A more complicated and ambitious type involves loans from other museums, commercial galleries and/or private collectors. They can be very expensive and take years to organize, which is why they usually have to be lent to other museums for a fee.
The Tampa Museum would charge $75,000 in rental fees and up to another $75,000 for shipping and insurance.
"Shipping is the biggest unknown," Smith says, because some artworks are more expensive to crate and send than others. "We're guaranteeing that shipping won't cost more than that, and it could cost less."
"That's not an expensive exhibition," says Marshall Rousseau, director emeritus of the Dalí Museum and former interim director of the John and Mable Ringling Museum of Art, who has overseen exhibitions that cost hundreds of thousand dollars. "Most museums just try to break even on them. They're colleagues and friends."
Chinese artists with a new sensibility
Smith would like many media to be represented in the show, including installations, but it depends on the funding.
"We'll have about 20 artists all born in 1976 or later," Smith said. "They were all born under China's one-child policy and after the Cultural Revolution, which was so restrictive, even terribly punitive to earlier generations of artists. They were born after Mao's death. Many of them have shown or traveled internationally. They're a differently engaged group."
Both Smith and Pollack make the point that all the artists received training from prestigious arts academies in China, which have a rigorous and traditional approach with little room for conceptual innovation. They are in the process of deciding what of the old they keep while developing their individual approaches and styles. They have access to technology and McDonald's. They have aesthetic ideals along with commercial aspirations. All of those things were unheard of 30 years ago.
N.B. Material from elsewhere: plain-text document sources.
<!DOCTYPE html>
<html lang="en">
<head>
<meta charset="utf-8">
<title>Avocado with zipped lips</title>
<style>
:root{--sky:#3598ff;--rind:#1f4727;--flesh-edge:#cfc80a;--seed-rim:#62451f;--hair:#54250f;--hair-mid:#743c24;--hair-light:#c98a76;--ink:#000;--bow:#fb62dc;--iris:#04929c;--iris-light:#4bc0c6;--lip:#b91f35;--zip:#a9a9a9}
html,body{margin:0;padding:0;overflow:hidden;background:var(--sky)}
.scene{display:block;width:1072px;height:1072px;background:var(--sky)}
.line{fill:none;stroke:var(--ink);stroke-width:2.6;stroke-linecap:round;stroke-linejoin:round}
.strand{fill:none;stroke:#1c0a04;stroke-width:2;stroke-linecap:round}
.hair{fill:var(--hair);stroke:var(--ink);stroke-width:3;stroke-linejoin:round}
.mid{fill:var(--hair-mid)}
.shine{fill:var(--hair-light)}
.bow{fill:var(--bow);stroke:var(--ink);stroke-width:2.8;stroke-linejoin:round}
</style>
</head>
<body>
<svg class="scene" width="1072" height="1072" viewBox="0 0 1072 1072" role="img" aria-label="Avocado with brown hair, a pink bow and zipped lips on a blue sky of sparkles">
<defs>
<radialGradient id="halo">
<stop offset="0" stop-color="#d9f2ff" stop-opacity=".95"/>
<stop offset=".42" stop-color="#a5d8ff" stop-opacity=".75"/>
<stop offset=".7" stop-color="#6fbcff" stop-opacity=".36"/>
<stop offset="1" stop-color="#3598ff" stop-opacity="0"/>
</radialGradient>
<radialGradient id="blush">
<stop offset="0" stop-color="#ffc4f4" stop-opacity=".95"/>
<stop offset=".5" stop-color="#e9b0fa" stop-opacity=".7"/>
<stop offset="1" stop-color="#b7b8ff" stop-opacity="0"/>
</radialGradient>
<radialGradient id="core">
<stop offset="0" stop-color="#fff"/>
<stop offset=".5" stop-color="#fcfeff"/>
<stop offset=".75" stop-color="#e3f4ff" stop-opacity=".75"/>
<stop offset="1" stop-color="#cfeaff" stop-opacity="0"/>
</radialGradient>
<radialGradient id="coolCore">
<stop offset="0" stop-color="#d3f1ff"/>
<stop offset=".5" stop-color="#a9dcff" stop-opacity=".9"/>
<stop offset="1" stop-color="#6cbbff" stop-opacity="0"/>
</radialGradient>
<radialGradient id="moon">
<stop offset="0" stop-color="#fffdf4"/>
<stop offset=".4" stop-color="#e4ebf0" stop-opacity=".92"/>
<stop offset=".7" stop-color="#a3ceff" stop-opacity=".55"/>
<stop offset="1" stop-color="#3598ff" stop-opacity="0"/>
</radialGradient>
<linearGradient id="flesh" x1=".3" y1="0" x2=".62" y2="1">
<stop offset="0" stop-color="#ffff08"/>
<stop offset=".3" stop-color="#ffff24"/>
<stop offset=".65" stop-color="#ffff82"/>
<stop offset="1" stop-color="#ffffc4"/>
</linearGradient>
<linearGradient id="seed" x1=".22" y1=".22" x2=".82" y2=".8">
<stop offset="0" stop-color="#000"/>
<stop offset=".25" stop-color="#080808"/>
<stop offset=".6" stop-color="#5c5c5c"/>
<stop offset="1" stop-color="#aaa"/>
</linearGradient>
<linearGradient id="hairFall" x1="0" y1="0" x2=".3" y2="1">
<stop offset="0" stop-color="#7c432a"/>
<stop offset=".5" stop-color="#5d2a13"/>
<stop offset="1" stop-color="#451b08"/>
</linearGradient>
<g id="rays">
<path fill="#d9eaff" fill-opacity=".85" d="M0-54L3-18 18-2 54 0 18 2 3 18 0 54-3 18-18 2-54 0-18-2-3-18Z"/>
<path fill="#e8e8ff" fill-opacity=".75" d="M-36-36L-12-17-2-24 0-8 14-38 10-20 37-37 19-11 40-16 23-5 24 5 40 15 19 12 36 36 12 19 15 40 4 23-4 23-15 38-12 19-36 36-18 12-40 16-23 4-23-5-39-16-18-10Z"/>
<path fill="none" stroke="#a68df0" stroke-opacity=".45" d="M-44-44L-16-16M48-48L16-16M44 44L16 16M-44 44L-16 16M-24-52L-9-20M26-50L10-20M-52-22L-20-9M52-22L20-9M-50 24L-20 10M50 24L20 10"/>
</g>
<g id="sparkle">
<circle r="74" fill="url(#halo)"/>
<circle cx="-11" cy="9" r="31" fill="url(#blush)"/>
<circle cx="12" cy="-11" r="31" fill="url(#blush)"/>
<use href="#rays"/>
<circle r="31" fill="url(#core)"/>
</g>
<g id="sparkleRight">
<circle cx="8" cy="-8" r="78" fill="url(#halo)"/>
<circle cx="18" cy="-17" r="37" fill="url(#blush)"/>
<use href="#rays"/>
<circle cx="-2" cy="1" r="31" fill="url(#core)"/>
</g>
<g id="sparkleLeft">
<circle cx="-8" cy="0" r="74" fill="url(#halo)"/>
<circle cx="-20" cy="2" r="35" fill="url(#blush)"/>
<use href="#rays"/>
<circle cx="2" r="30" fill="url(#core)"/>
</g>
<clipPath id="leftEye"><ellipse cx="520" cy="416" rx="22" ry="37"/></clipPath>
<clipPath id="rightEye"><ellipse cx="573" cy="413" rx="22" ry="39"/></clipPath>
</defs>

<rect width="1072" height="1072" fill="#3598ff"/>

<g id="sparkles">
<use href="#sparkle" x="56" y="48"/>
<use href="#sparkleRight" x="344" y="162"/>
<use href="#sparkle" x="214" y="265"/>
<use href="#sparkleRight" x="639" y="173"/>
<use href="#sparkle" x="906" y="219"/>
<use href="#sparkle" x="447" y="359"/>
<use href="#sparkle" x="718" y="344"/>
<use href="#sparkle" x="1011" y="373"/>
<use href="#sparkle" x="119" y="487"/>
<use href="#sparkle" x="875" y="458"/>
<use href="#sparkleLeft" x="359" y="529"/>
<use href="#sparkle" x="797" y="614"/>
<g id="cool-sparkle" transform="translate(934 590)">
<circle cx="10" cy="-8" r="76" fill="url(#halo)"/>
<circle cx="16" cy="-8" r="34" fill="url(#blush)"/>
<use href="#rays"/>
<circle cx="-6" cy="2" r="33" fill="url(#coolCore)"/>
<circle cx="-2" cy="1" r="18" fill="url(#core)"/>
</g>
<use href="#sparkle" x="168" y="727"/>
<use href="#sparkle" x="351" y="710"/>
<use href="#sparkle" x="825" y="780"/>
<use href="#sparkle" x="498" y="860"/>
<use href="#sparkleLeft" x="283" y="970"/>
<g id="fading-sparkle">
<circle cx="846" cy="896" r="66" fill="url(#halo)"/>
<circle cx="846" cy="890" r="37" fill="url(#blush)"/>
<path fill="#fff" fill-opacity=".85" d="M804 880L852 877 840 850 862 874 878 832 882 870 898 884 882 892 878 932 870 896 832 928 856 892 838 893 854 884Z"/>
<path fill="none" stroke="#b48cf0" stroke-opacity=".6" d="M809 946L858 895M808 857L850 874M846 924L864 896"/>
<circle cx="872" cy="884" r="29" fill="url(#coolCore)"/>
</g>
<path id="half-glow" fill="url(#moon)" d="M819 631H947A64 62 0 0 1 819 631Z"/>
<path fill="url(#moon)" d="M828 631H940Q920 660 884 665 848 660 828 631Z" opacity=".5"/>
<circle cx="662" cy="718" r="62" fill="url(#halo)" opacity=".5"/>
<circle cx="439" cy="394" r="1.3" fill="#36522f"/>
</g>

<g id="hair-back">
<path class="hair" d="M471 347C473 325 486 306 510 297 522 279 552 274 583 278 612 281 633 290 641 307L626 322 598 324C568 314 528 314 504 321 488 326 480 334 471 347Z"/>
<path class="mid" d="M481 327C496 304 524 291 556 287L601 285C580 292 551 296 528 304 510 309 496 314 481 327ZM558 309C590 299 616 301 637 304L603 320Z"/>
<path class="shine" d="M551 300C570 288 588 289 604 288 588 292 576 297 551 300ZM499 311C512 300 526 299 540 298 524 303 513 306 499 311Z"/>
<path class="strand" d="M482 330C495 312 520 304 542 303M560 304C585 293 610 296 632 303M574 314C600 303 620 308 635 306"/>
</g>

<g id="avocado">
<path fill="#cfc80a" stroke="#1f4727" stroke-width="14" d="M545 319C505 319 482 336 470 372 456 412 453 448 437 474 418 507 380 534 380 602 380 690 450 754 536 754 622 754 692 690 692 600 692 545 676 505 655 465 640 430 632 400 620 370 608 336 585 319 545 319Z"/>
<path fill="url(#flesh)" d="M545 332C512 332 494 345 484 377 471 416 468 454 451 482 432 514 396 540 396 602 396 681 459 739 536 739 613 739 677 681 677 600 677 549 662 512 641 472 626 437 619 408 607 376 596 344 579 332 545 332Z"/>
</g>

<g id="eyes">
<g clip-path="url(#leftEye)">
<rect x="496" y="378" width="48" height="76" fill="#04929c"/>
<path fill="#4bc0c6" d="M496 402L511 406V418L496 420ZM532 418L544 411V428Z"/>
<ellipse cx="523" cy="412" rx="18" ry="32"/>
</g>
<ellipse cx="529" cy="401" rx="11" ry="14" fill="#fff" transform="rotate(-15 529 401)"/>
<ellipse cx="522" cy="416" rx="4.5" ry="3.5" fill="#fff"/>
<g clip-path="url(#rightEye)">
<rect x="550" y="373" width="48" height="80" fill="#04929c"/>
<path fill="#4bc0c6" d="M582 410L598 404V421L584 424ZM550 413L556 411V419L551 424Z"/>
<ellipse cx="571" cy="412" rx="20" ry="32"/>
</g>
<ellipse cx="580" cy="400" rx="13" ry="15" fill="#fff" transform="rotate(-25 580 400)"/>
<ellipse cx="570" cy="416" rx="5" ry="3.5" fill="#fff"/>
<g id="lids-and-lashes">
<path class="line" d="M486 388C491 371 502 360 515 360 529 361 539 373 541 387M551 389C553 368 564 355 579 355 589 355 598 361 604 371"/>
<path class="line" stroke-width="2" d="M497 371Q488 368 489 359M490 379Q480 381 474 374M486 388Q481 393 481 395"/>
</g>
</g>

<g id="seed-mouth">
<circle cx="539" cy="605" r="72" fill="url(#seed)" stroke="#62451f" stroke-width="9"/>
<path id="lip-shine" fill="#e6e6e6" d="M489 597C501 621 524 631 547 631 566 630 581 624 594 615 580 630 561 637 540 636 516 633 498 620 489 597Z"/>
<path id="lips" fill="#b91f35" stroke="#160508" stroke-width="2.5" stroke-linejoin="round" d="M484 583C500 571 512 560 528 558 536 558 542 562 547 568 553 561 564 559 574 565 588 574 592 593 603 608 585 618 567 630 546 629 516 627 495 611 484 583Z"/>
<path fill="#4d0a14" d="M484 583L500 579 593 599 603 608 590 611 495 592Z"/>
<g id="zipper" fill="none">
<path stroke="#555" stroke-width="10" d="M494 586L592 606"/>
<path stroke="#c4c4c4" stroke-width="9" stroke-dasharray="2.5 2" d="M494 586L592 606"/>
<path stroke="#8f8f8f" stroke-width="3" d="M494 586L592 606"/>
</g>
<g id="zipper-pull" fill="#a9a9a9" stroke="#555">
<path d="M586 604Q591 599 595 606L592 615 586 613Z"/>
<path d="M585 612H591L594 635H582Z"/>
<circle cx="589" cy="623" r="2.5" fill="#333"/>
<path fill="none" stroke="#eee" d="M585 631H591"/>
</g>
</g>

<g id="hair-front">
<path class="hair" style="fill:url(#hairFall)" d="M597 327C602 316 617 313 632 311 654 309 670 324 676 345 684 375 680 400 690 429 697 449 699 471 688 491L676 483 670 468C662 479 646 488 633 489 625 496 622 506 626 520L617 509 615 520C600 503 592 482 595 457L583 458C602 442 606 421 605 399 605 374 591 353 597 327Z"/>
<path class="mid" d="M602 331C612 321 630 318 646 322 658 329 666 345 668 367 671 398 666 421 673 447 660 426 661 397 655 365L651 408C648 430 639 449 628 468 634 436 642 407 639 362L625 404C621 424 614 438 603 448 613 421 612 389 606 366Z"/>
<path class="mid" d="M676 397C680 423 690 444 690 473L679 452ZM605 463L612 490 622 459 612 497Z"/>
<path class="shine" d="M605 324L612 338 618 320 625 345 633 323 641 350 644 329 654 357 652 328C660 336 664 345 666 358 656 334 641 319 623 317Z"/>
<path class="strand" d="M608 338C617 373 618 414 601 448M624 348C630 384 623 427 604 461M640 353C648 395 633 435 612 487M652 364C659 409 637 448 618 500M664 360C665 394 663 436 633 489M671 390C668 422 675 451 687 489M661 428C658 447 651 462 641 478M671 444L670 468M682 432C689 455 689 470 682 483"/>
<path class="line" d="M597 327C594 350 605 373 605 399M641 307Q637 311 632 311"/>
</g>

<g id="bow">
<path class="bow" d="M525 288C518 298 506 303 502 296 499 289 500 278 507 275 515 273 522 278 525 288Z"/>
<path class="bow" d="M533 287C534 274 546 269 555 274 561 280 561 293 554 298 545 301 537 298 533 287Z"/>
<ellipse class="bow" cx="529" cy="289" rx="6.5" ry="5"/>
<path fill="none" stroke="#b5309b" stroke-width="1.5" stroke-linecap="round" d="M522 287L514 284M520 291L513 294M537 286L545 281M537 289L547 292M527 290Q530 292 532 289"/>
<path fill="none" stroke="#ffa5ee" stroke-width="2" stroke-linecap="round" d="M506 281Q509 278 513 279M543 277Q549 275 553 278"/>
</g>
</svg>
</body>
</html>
While some of the artists being considered have shown their work in U.S. galleries or museums individually, this would be the first one to provide a larger philosophical framework.
"These younger artists grew up in an entirely different country," says Pollack. "They could travel. The older contemporary artists came of age in a very isolated community. They think this younger group is spoiled. After the Cultural Revolution, they still made work about social issues. The younger group is much more experimental, more diverse. A lot of the older artists have symbols that are explicitly Chinese. This group is not explicitly about Chinese identity. They're mostly apolitical, interested in the landscape of China and how it has changed in their lifetime. They're looking at their own youth culture, some with exuberance and some as alienating and sad. They find, unlike their elders, that being Chinese is not that unique."
China is becoming a major player in the international art world both as an incubator for exciting contemporary artists and as a source for wealthy collectors. Pollack says that most of the artists under consideration are well known to collectors in their own country and some have sold their work in China for as much as $100,000.
"It's a gamble," Smith says, "but I feel really good about finding a venue or two besides us for it."
Lennie Bennett can be reached at firstname.lastname@example.org or (727) 893-8293.